## Problem to solve:
In the listing below, lines with the string "position" are to be counted; the number is the entire reply.

== Segment start ==

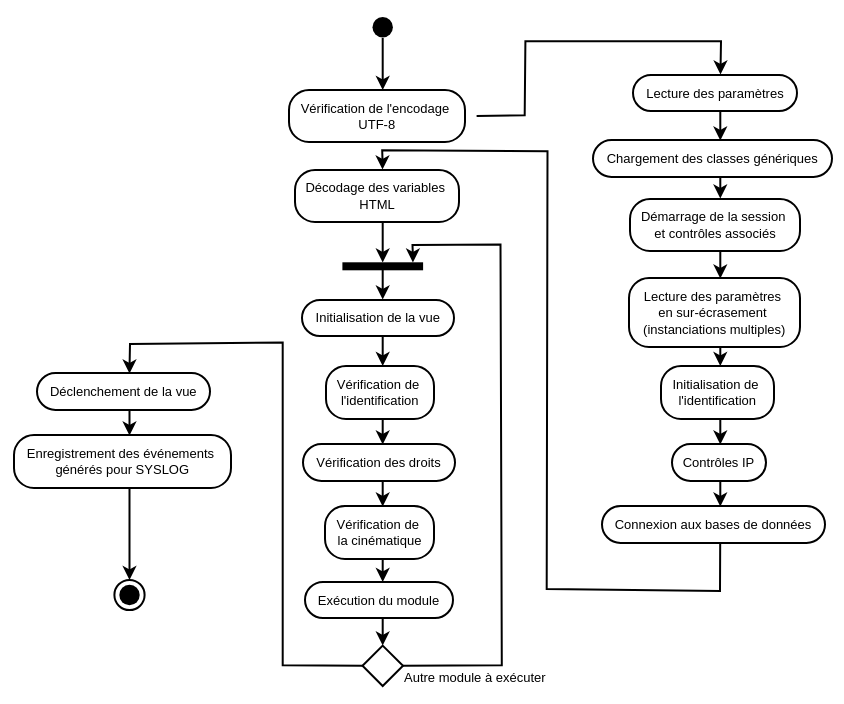
<!DOCTYPE html>
<html lang="fr">
<head>
<meta charset="utf-8">
<title>Diagramme d'activité</title>
<style>
:root { --ink: #000; --paper: #fff; }
* { box-sizing: border-box; }
html, body { margin: 0; background: var(--paper); overflow: hidden; }
.diagram {
  position: relative; width: 844px; height: 704px; overflow: hidden;
  background: var(--paper); color: var(--ink);
  font: 13px/16.3px "Liberation Sans", Arial, sans-serif;
}
.flow { position: absolute; left: 0; top: 0; display: block; }
.connectors { fill: none; stroke: var(--ink); stroke-width: 2; }
.solid { fill: var(--ink); }
.outline { fill: var(--paper); stroke: var(--ink); stroke-width: 2; }
.activity {
  position: absolute; left: var(--x); top: var(--y); width: var(--w); height: var(--h);
  display: flex; align-items: center; justify-content: center;
  margin: 0; padding-top: 2px; border: 2px solid var(--ink); border-radius: 21px;
  background: var(--paper); text-align: center; white-space: pre;
}
.condition { position: absolute; left: 404px; top: 670px; margin: 0; white-space: nowrap; }
</style>
</head>
<body>
<main class="diagram">
  <svg class="flow" width="844" height="704" viewBox="0 0 844 704" aria-hidden="true">
    <defs>
      <path id="arrowhead" d="M0 0L-7.2-14.5L0-10.5L7.2-14.5Z"/>
    </defs>
    <g class="connectors">
      <path d="M382.7 38V80M382.7 222V252M382.7 270V290M382.7 336V356M382.7 418V434M382.7 480V496M382.7 558V572M382.7 618V636"/>
      <path d="M720.3 111V130M720.3 176V189M720.3 251V268M720.3 347V356M720.3 418V434M720.3 480V496"/>
      <path d="M129.5 409V425M129.5 487V570"/>
      <path d="M476.6 116L524.7 115.2L525.4 41.2H721L720.6 65"/>
      <path d="M720.2 542L720 591L546.7 589L547.5 151.2L382.2 150.2L382.5 160"/>
      <path d="M402 665.8L501.8 665.3L500.5 244.4L412.5 245L412.8 253"/>
      <path d="M363 665.8L282.7 665.3V342.6L130 344L129.6 364"/>
    </g>
    <g class="solid">
      <use href="#arrowhead" x="382.7" y="90"/>
      <use href="#arrowhead" x="382.5" y="169.5"/>
      <use href="#arrowhead" x="382.7" y="262.5"/>
      <use href="#arrowhead" x="412.9" y="262.5"/>
      <use href="#arrowhead" x="382.7" y="299.5"/>
      <use href="#arrowhead" x="382.7" y="366"/>
      <use href="#arrowhead" x="382.7" y="444.5"/>
      <use href="#arrowhead" x="382.7" y="506.5"/>
      <use href="#arrowhead" x="382.7" y="582"/>
      <use href="#arrowhead" x="382.7" y="645.5"/>
      <use href="#arrowhead" x="720.5" y="74.5"/>
      <use href="#arrowhead" x="720.3" y="140.5"/>
      <use href="#arrowhead" x="720.3" y="198.5"/>
      <use href="#arrowhead" x="720.3" y="278.5"/>
      <use href="#arrowhead" x="720.3" y="366"/>
      <use href="#arrowhead" x="720.3" y="444.5"/>
      <use href="#arrowhead" x="720.3" y="506.5"/>
      <use href="#arrowhead" x="129.5" y="373.5"/>
      <use href="#arrowhead" x="129.5" y="435.5"/>
      <use href="#arrowhead" x="129.5" y="580"/>
      <circle cx="382.7" cy="27.2" r="10.2"/>
      <rect x="342.4" y="262.3" width="80.7" height="8"/>
    </g>
    <polygon class="outline" points="382.7,645.6 403,665.8 382.7,686 362.5,665.8"/>
    <circle class="outline" cx="129.5" cy="595" r="15.1"/>
    <circle class="solid" cx="129.5" cy="595" r="10.2"/>
  </svg>

  <p class="activity" style="--x:288px;--y:89px;--w:177.5px;--h:54px">Vérification de l'encodage <br>UTF-8</p>
  <p class="activity" style="--x:294px;--y:168.5px;--w:166px;--h:54.5px">Décodage des variables <br>HTML</p>
  <p class="activity" style="--x:300.5px;--y:298.5px;--w:154.5px;--h:38px">Initialisation de la vue</p>
  <p class="activity" style="--x:325px;--y:365px;--w:109.5px;--h:54.5px">Vérification de <br>l'identification</p>
  <p class="activity" style="--x:301.5px;--y:443px;--w:154px;--h:38.5px">Vérification des droits</p>
  <p class="activity" style="--x:324px;--y:505px;--w:111px;--h:54.5px">Vérification de <br>la cinématique</p>
  <p class="activity" style="--x:303.5px;--y:581px;--w:150px;--h:38px">Exécution du module</p>
  <p class="condition">Autre module à exécuter</p>

  <p class="activity" style="--x:632px;--y:73.5px;--w:166px;--h:38.5px">Lecture des paramètres</p>
  <p class="activity" style="--x:592px;--y:139px;--w:240.5px;--h:38.5px">Chargement des classes génériques</p>
  <p class="activity" style="--x:629px;--y:197.5px;--w:172px;--h:54.5px">Démarrage de la session <br>et contrôles associés</p>
  <p class="activity" style="--x:627.5px;--y:277px;--w:173.5px;--h:71px">Lecture des paramètres <br>en sur-écrasement <br>(instanciations multiples)</p>
  <p class="activity" style="--x:659.5px;--y:365px;--w:115.5px;--h:54.5px">Initialisation de <br>l'identification</p>
  <p class="activity" style="--x:670.5px;--y:443px;--w:96px;--h:38.5px">Contrôles IP</p>
  <p class="activity" style="--x:600.5px;--y:505px;--w:225px;--h:38.5px">Connexion aux bases de données</p>

  <p class="activity" style="--x:36px;--y:372px;--w:174.5px;--h:38.5px">Déclenchement de la vue</p>
  <p class="activity" style="--x:13px;--y:434px;--w:218.5px;--h:54.5px">Enregistrement des événements <br>générés pour SYSLOG</p>
</main>
</body>
</html>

== Segment end ==

## Task response:
4